■ Your instructions
Return, from the data that follows, each line that holds the word "yellow".

■ Extracted information
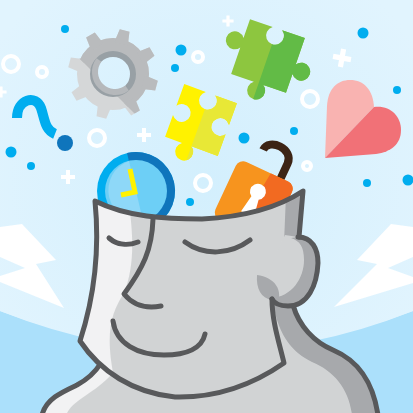
<!DOCTYPE html>
<html lang="en">
<head>
<meta charset="utf-8">
<title>Open mind</title>
<style>
:root {
  --sky: #e1f4fe; --sky-deep: #abe0fb; --white: #fff;
  --blue: #00adef; --blue-dark: #0f75bc; --blue-light: #6dcff6;
  --ink: #58595b; --stone: #d1d3d4; --stone-light: #f2f2f3; --stone-dark: #a7a9ac;
  --green: #8dc63f; --green-dark: #62bb46; --yellow: #fff200; --yellow-dark: #e8e836;
  --orange: #f7941e; --orange-dark: #f26a21; --brown: #3c2415;
  --pink: #f9b3b1; --coral: #f17177;
}
html, body { margin: 0; }
body { width: 413px; height: 413px; overflow: hidden; background: var(--sky); }
svg { display: block; }
.outline { fill: none; stroke: var(--ink); stroke-width: 5; stroke-linecap: round; stroke-linejoin: round; }
.rings { fill: none; stroke: var(--white); stroke-width: 4; }
.pluses { stroke: var(--white); stroke-width: 4; }
.dots { fill: var(--blue); }
.bolts { fill: var(--white); }
</style>
</head>
<body>
<svg width="413" height="413" viewBox="0 0 413 413" role="img" aria-label="Smiling stone head with an open top and ideas flying out">
  <defs>
    <path id="plus" d="M-7 0H7M0 -7V7"/>
    <path id="gear-tooth" d="M-7 -31L-5 -45H5L7 -31Z"/>
    <g id="gear-body">
      <circle r="27" fill="none" stroke="currentColor" stroke-width="18"/>
      <g fill="currentColor">
        <use href="#gear-tooth" transform="rotate(15)"/>
        <use href="#gear-tooth" transform="rotate(60)"/>
        <use href="#gear-tooth" transform="rotate(105)"/>
        <use href="#gear-tooth" transform="rotate(150)"/>
        <use href="#gear-tooth" transform="rotate(195)"/>
        <use href="#gear-tooth" transform="rotate(240)"/>
        <use href="#gear-tooth" transform="rotate(285)"/>
        <use href="#gear-tooth" transform="rotate(330)"/>
      </g>
    </g>
    <path id="green-shape" d="M-29 -29H-5a9 9 0 1 0 10 0H29V-1a9 9 0 1 1 0 10V29H5a9 9 0 1 1 -10 0H-29V1a9 9 0 1 1 0 -10Z"/>
    <path id="yellow-shape" d="M-28 -28H-5a9 9 0 1 0 10 0H28V-5a9 9 0 1 0 0 10V28H0a9 9 0 1 1 -10 0H-28V5a9 9 0 1 0 0 -10Z"/>
    <path id="face-shape" d="M95 201C127 217 165 219 202 219C243 217 279 207 303 191L299 237C294 265 289 284 272 299C276 321 279 342 284 363C251 386 216 398 175 397C133 393 100 371 80 341C93 301 100 252 95 201Z"/>
    <path id="body-shape" d="M42 415C46 399 62 392 77 385C90 378 96 371 101 363L200 340L272 298L293 304C299 326 314 342 333 350C359 361 373 382 378 415Z"/>
    <path id="ear-shape" d="M298 237C312 237 318 249 318 263C317 285 308 306 288 306C280 306 274 303 271 298L259 292L285 235Z"/>
    <clipPath id="right-half"><rect x="0" y="-50" width="60" height="100"/></clipPath>
    <clipPath id="gear-half"><polygon points="-50,-32 -50,-60 60,-60 60,50 32,50"/></clipPath>
    <clipPath id="face-clip"><use href="#face-shape"/></clipPath>
    <clipPath id="body-clip"><use href="#body-shape"/></clipPath>
    <clipPath id="ear-clip"><use href="#ear-shape"/></clipPath>
    <clipPath id="lock-half"><polygon points="4,-30 40,-30 40,45 -4,45"/></clipPath>
    <radialGradient id="glow" gradientUnits="userSpaceOnUse" cx="206" cy="180" r="250">
      <stop offset="0" stop-color="#d3effd"/>
      <stop offset="1" stop-color="#e1f4fe"/>
    </radialGradient>
  </defs>

  <g id="background">
    <rect width="413" height="413" fill="var(--sky-deep)"/>
    <path d="M0 0H413V311Q310 350 206 350T0 311Z" fill="url(#glow)"/>
    <path d="M0 0H413V311Q310 352 206 352Q103 352 0 311Z" fill="url(#glow)"/>
  </g>

  <g id="lightning" class="bolts">
    <polygon points="0,227 22,224 56,260 36,264 64,308 0,282 0,276 25,268 0,257"/>
    <polygon points="413,227 391,224 357,260 377,264 334,307 413,283 413,277 388,268 413,257"/>
  </g>

  <g id="confetti">
    <g class="rings">
      <circle cx="11" cy="64" r="8"/><circle cx="42" cy="72" r="5"/><circle cx="97" cy="138" r="8"/>
      <circle cx="198" cy="57" r="5"/><circle cx="310" cy="99" r="8"/><circle cx="203" cy="183" r="8"/>
      <circle cx="307" cy="166" r="4"/>
    </g>
    <g class="pluses">
      <use href="#plus" transform="translate(68 177)"/>
      <use href="#plus" transform="translate(144 135)"/>
      <use href="#plus" transform="translate(342 58) rotate(10) scale(1.3)"/>
      <use href="#plus" transform="translate(1 92) scale(.8)"/>
      <use href="#plus" transform="translate(228 21) scale(.8)"/>
    </g>
    <g class="dots">
      <circle cx="65" cy="29" r="4"/><circle cx="181" cy="50" r="5.5"/><circle cx="175" cy="68" r="4"/>
      <circle cx="11" cy="152" r="5.5"/><circle cx="31" cy="166" r="4"/><circle cx="244" cy="138" r="5.5"/>
      <circle cx="294" cy="131" r="4"/><circle cx="363" cy="33" r="5.5"/><circle cx="397" cy="90" r="4"/>
      <circle cx="367" cy="183" r="4"/><circle cx="408" cy="180" r="5.5"/><circle cx="190" cy="202" r="4"/>
    </g>
  </g>

  <g id="question-mark">
    <path d="M17 118C17 99 36 94 41 108C45 120 45 130 55 134" fill="none" stroke="var(--blue)" stroke-width="10"/>
    <circle cx="65" cy="143" r="8" fill="var(--blue-dark)"/>
  </g>

  <g id="gear" transform="translate(113 74)">
    <use href="#gear-body" color="#d5d7d8"/>
    <use href="#gear-body" color="#b9bbbd" clip-path="url(#gear-half)"/>
    <circle r="20" fill="none" stroke="#98a0a5" stroke-width="6"/>
    <path d="M-14 -14A20 20 0 0 0 14 14" fill="none" stroke="#b5b8bb" stroke-width="6"/>
  </g>

  <g id="green-puzzle" transform="translate(268 56) rotate(19)">
    <use href="#green-shape" fill="var(--green)"/>
    <use href="#green-shape" fill="var(--green-dark)" clip-path="url(#right-half)"/>
  </g>
  <g id="yellow-puzzle" transform="translate(201 120) rotate(20)">
    <use href="#yellow-shape" fill="var(--yellow)"/>
    <use href="#yellow-shape" fill="var(--yellow-dark)" clip-path="url(#right-half)"/>
  </g>

  <g id="heart">
    <path d="M325 158L327 106C328 88 338 80 350 80C364 80 373 90 374 107Z" fill="var(--pink)"/>
    <path d="M325 158L374 107C390 105 401 116 401 130C401 144 391 152 376 154Z" fill="var(--coral)"/>
  </g>

  <g id="clock">
    <circle cx="136" cy="191" r="39" fill="var(--blue)"/>
    <path d="M127 153A39 39 0 0 1 145 229Z" fill="var(--blue-dark)"/>
    <circle cx="136" cy="191" r="31" fill="var(--blue-light)"/>
    <path d="M129 161A31 31 0 0 0 143 221Z" fill="#8ed8f8"/>
    <path d="M130 169L135 192L121 195" fill="none" stroke="var(--yellow)" stroke-width="5"/>
  </g>

  <g id="padlock" transform="translate(255 198) rotate(25)">
    <path d="M-13 -47C-13 -61 15 -61 15 -45V-27" fill="none" stroke="var(--brown)" stroke-width="8"/>
    <rect x="-31" y="-29" width="62" height="64" rx="8" fill="var(--orange)"/>
    <rect x="-31" y="-29" width="62" height="64" rx="8" fill="var(--orange-dark)" clip-path="url(#lock-half)"/>
    <path d="M-4 0A8 8 0 1 1 4 0L7 18H-7Z" fill="var(--white)"/>
  </g>

  <g id="body">
    <use href="#body-shape" fill="var(--stone)"/>
    <g clip-path="url(#body-clip)">
      <path d="M40 415C48 396 82 388 103 362L114 372C92 396 74 398 66 415Z" fill="var(--stone-light)"/>
      <path d="M271 297L296 303C300 330 318 344 334 350C361 362 374 382 380 415H352C349 389 334 371 312 362C292 352 283 338 277 320Z" fill="var(--stone-dark)"/>
    </g>
    <path class="outline" d="M42 415C46 399 62 392 77 385C90 378 96 371 101 363M293 305C299 326 314 342 333 350C359 361 373 382 378 415"/>
  </g>

  <g id="head">
    <use href="#face-shape" fill="var(--stone)"/>
    <g clip-path="url(#face-clip)">
      <path d="M90 195L130 212C134 245 133 270 124 293C111 313 105 333 114 378L70 345Z" fill="var(--stone-light)"/>
      <path d="M286 195L307 185L300 240L284 243Z" fill="var(--stone-dark)"/>
    </g>
    <use href="#ear-shape" fill="var(--stone)"/>
    <path d="M298 237C312 237 318 249 318 263C317 285 308 306 288 306C280 306 274 303 271 298C292 297 304 278 304 260C304 247 300 241 291 238Z" fill="var(--stone-dark)" clip-path="url(#ear-clip)"/>
    <path d="M257 275C256 289 261 298 272 300L276 307C285 290 274 277 257 275Z" fill="var(--stone-dark)"/>
    <g class="outline">
      <path d="M299 237L303 191C279 207 243 217 202 219C165 219 127 217 95 201C100 252 93 301 80 341C100 371 133 393 175 397C216 398 251 386 284 363C279 342 272 321 272 299"/>
      <path d="M298 237C312 237 318 249 318 263C317 285 308 306 288 306C280 306 274 303 272 299"/>
      <path id="nose" d="M153 219C152 250 143 268 124 294C133 305 145 309 161 306"/>
      <path id="eye-left" d="M109 238C117 245 128 246 138 242"/>
      <path id="eye-right" d="M185 242C204 256 230 255 250 240"/>
      <path id="mouth" d="M113 321C116 344 138 355 164 355C187 355 202 348 205 334"/>
    </g>
  </g>
</svg>
</body>
</html>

■ Problem solution
  --green: #8dc63f; --green-dark: #62bb46; --yellow: #fff200; --yellow-dark: #e8e836;
    <path id="yellow-shape" d="M-28 -28H-5a9 9 0 1 0 10 0H28V-5a9 9 0 1 0 0 10V28H0a9 9 0 1 1 -10 0H-28V5a9 9 0 1 0 0 -10Z"/>
  <g id="yellow-puzzle" transform="translate(201 120) rotate(20)">
    <use href="#yellow-shape" fill="var(--yellow)"/>
    <use href="#yellow-shape" fill="var(--yellow-dark)" clip-path="url(#right-half)"/>
    <path d="M130 169L135 192L121 195" fill="none" stroke="var(--yellow)" stroke-width="5"/>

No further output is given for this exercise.